The PCM5100A DAC chip takes high quality digital audio from your Pi and pipes out crisp, line-level 24-bit / 192KHz stereo audio through the 3.5mm jack. Because Audio DAC SHIM adds no extra bulk to your Pi it's perfect for fitting inside sleek cases or hiding inside hi-fis, media centres or radiograms - letting you play music or stream digital radio through that still perfectly good sound system.

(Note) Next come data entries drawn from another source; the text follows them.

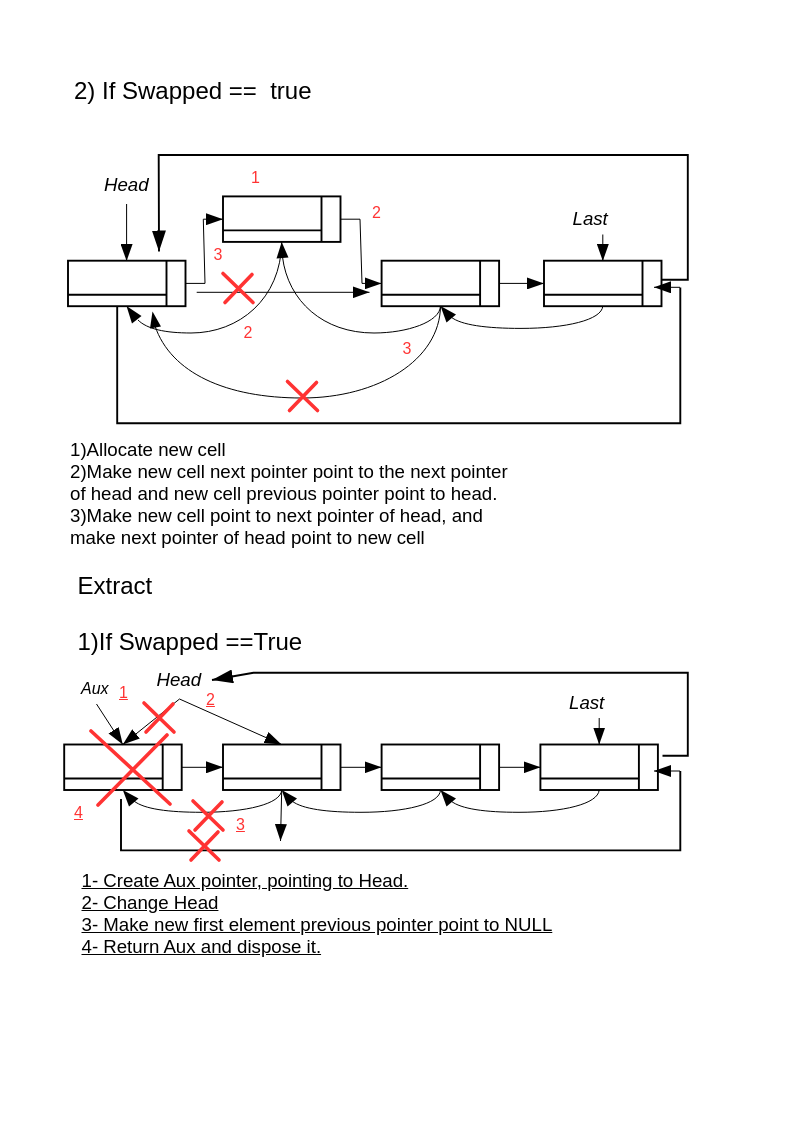
<!DOCTYPE html>
<html lang="en">
<head>
<meta charset="utf-8">
<title>Circular doubly linked list: insert and extract</title>
<style>
:root { --ink: #000; --paper: #fff; --mark: #ff3333; }
* { box-sizing: border-box; margin: 0; padding: 0; }
html, body { width: 794px; height: 1123px; overflow: hidden; background: var(--paper); }
.page {
  width: 794px; height: 1123px; padding-top: 77px;
  display: flex; flex-direction: column;
  color: var(--ink); font-family: "Liberation Sans", Arial, sans-serif;
}
h1, h2 { flex: none; font-size: 24px; line-height: 28px; font-weight: 400; white-space: pre; }
h1 { margin-left: 74px; }
h2 { margin-left: 77.5px; }
.extract { margin-top: 23px; }
.extract-case { margin-top: 28px; }
.diagram { position: relative; flex: none; width: 794px; }
.insert-diagram { height: 306px; margin-top: 25px; }
.extract-diagram { height: 210px; margin-top: 2px; }
.diagram svg { display: block; width: 100%; height: 100%; }
.label, .step { position: absolute; line-height: 20px; white-space: nowrap; }
.label { font-size: 18.67px; font-style: italic; }
.label.small { font-size: 16px; }
.step { font-size: 16px; color: var(--mark); }
.extract-diagram .step { text-decoration: underline; }
.notes { flex: none; list-style: none; font-size: 18.67px; line-height: 22px; white-space: nowrap; }
.insert-notes { margin: 3px 0 0 70px; }
.extract-notes { margin: 2px 0 0 81.5px; text-decoration: underline; }
.cell, .ring { fill: none; stroke: var(--ink); stroke-width: 1.9; }
.link { fill: none; stroke: var(--ink); stroke-width: 1; }
.cross { fill: none; stroke: var(--mark); stroke-width: 3.6; stroke-linecap: round; }
.tip { fill: var(--ink); }
.pointed { marker-end: url(#arrow); }
.pointed-large { marker-end: url(#arrow-large); }
</style>
</head>
<body>
<main class="page">
  <h1>2) If Swapped ==  true</h1>

  <figure class="diagram insert-diagram">
    <svg viewBox="0 130 794 306" aria-label="Inserting a new cell after the head">
      <defs>
        <marker id="arrow" markerUnits="userSpaceOnUse" markerWidth="17" markerHeight="12" refX="17" refY="6" orient="auto">
          <path class="tip" d="M0 0L17 6L0 12z"/>
        </marker>
        <marker id="arrow-large" markerUnits="userSpaceOnUse" markerWidth="21" markerHeight="14" refX="21" refY="7" orient="auto">
          <path class="tip" d="M0 0L21 7L0 14z"/>
        </marker>
        <g id="cell" class="cell">
          <rect width="117.5" height="45.5"/>
          <path d="M98.5 0V45.5M0 34H98.5"/>
        </g>
        <path id="cross" class="cross" d="M-15 -15L15 14M14 -14L-13 14"/>
      </defs>
      <g class="cells">
        <use href="#cell" x="68" y="260.7"/>
        <use href="#cell" x="223" y="196.4"/>
        <use href="#cell" x="381.6" y="260.7"/>
        <use href="#cell" x="544" y="260.7"/>
      </g>
      <g class="ring">
        <path class="pointed-large" d="M661 279.7H687.8V155H158.7L159 251.5"/>
        <path d="M117.2 306V423.3H680.3V287.5"/>
      </g>
      <g class="link">
        <path class="pointed" d="M680 287.3H654"/>
        <path class="pointed" d="M126.6 204V261"/>
        <path class="pointed" d="M602.8 234.5V261"/>
        <path class="pointed" d="M185.5 283.4H205L203.3 219.2H223"/>
        <path class="pointed" d="M340.5 219.2H360L362 283.4H381.5"/>
        <path class="pointed" d="M196.7 292.3H369.5"/>
        <path class="pointed" d="M499 283.4H544"/>
        <path d="M281.7 242C281 299 239 333 191 333C165 333 147 329 138 320"/>
        <path d="M440.5 306C440 322 407 333 374 333C323 333 288 301 282.5 257"/>
        <path d="M602.8 306C602 320 566 328.4 521 328.4C486 328.4 461 325 451 317"/>
        <path d="M440.5 306C440 360 378 398 302 398C226 398 171 373 155 326"/>
      </g>
      <g class="tip">
        <path d="M126.5 306L132 323.500L141.500 316z"/>
        <path d="M281.700 242L276.500 258.500L288.500 257.500z"/>
        <path d="M440.500 306L446.500 322.500L456 314.500z"/>
        <path d="M152.500 311.500L150 328.500L161 326.500z"/>
      </g>
      <use href="#cross" x="238" y="288.500"/>
      <use href="#cross" x="302.500" y="396.500"/>
    </svg>
    <span class="label" style="left:104px;top:45px">Head</span>
    <span class="label" style="left:572.5px;top:79px">Last</span>
    <span class="step" style="left:251px;top:38px">1</span>
    <span class="step" style="left:372px;top:73px">2</span>
    <span class="step" style="left:213.5px;top:115px">3</span>
    <span class="step" style="left:243.5px;top:193px">2</span>
    <span class="step" style="left:402.5px;top:209px">3</span>
  </figure>

  <ul class="notes insert-notes">
    <li>1)Allocate new cell</li>
    <li>2)Make new cell next pointer point to the next pointer<br>of head and new cell previous pointer point to head.</li>
    <li>3)Make new cell point to next pointer of head, and<br>make next pointer of head point to new cell</li>
  </ul>

  <h2 class="extract">Extract</h2>
  <h2 class="extract-case">1)If Swapped ==True</h2>

  <figure class="diagram extract-diagram">
    <svg viewBox="0 658 794 210" aria-label="Extracting the head cell">
      <g class="cells">
        <use href="#cell" x="64.200" y="744.500"/>
        <use href="#cell" x="223" y="744.500"/>
        <use href="#cell" x="381.600" y="744.500"/>
        <use href="#cell" x="540.400" y="744.500"/>
      </g>
      <g class="ring">
        <path class="pointed-large" d="M662.500 755.800H687.800V672.800H253.500L212 680"/>
        <path d="M121 799V850.400H680.300V771"/>
      </g>
      <g class="link">
        <path class="pointed" d="M680 771H654"/>
        <path class="pointed" d="M96.500 704L122.800 744.500"/>
        <path class="pointed" d="M179.500 699L122.800 744.500"/>
        <path class="pointed" d="M179.500 699L281.500 744.500"/>
        <path class="pointed" d="M599.200 718V744.500"/>
        <path class="pointed" d="M182 767.300H223"/>
        <path class="pointed" d="M340.500 767.300H381.500"/>
        <path class="pointed" d="M499 767.300H540.500"/>
        <path class="pointed" d="M281.700 790L280.500 841"/>
        <path d="M281.700 790C281 804 246 812.300 202 812.300C168 812.300 144 809 134 801"/>
        <path d="M440.500 790C440 804 405 812.300 361 812.300C327 812.300 302 809 292 801"/>
        <path d="M599.200 790C598 804 563 812.300 519 812.300C485 812.300 461 809 451 801"/>
      </g>
      <g class="tip">
        <path d="M122.800 790L129 806.500L138.500 798.500z"/>
        <path d="M281.700 790L287.500 806.500L297 798.500z"/>
        <path d="M440.500 790L446.500 806.500L456 798.500z"/>
      </g>
      <path class="cross" d="M91 731L170 804M167 735L98 805"/>
      <use href="#cross" x="159" y="718"/>
      <use href="#cross" x="208" y="816"/>
      <use href="#cross" x="204" y="846"/>
    </svg>
    <span class="label small" style="left:81px;top:21px">Aux</span>
    <span class="label" style="left:156.500px;top:12px">Head</span>
    <span class="label" style="left:569px;top:35px">Last</span>
    <span class="step" style="left:119px;top:25px">1</span>
    <span class="step" style="left:206px;top:32px">2</span>
    <span class="step" style="left:236px;top:157px">3</span>
    <span class="step" style="left:74px;top:145px">4</span>
  </figure>

  <ul class="notes extract-notes">
    <li>1- Create Aux pointer, pointing to Head.</li>
    <li>2- Change Head</li>
    <li>3- Make new first element previous pointer point to NULL</li>
    <li>4- Return Aux and dispose it.</li>
  </ul>
</main>
</body>
</html>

It's also a handy way to add an an audio output to your Pi Zero or Pi 400!

Please note a Raspberry Pi is not included with this board (but check out the extras tab if you'd like to buy one!)

Features

  • PCM5100A DAC chip (datasheet)
  • Line-level digital audio (24-bit / 192KHz) over I2S
  • 3.5mm stereo jack
  • SHIM-format board with friction-fit connectors
  • 2x mounting holes (M2.5) for if you want to secure everything together with bolts
  • Fully-assembled
  • No soldering required (*unless you're using a Pi that comes without a header)
  • Compatible with all 40-pin header Raspberry Pi models
  • Dimensions: 66.5 x 16.2 x 5.2mm (L x W x D, including 3.5mm jack)

Software

The easiest way to get everything set up is to to use our Pirate Audio software and installer which configures I2S audio, as well as installing Mopidy and our custom Pirate Audio plugins which will let you stream Spotify or play local files.

Here's how to get started:

  1. Set an SD card up with the latest version of Raspberry Pi OS.
  2. Connect to Wi-Fi or a wired network.
  3. Open a terminal and type the following:

    git clone https://github.com/pimoroni/pirate-audio
    cd pirate-audio/mopidy
    sudo ./install.sh


  4. Reboot your Pi

You can find more detailed instructions here: https://github.com/pimoroni/pirate-audio/tree/master/mopidy or get tons more info in our Getting Started with Pirate Audio tutorial.

Alternatively, if you'd rather not install all the Mopidy stuff, you can set Audio Amp SHIM as your default Alsa device in Raspberry Pi OS by adding the following line to your /boot/config.txt file:

dtoverlay=hifiberry-dac

If you're using a Pi that has an audio jack you might also need to disable onboard audio by adding a # to the beginning of the following line (this can help applications find the correct audio device automatically):

#dtparam=audio=on

Notes

  • You can use an Audio DAC SHIM with HATs and mini HATs without a booster header, as long as they don't have any chunky components on the underside (it's a good idea to check there are no metal components on the underside of your HAT that touch the metal components on the top of the SHIM).
  • If you want to use one with a Pibow Coupé case (either for the Zero / Zero W or Pi 4), then you'll need to use a booster header to raise it up a little.
  • If you're planning on using Audio DAC SHIM to add an audio output to your Pi 400, you'll also need a booster header. If you're plugging it directly into the back of a Pi 400, bear in mind that the SHIM should be upside down, with the mounting holes at the bottom. Alternatively, you could plug it in via a Flat HAT Hacker (in which case you won't need a booster header or to plug anything in upside down).
  • Audio DAC SHIM uses GPIO 18, 19, and 21 (as well as 5v and various Grounds). If you're planning on using it in conjunction with other boards you'll need to check for pin conflicts using pinout.xyz.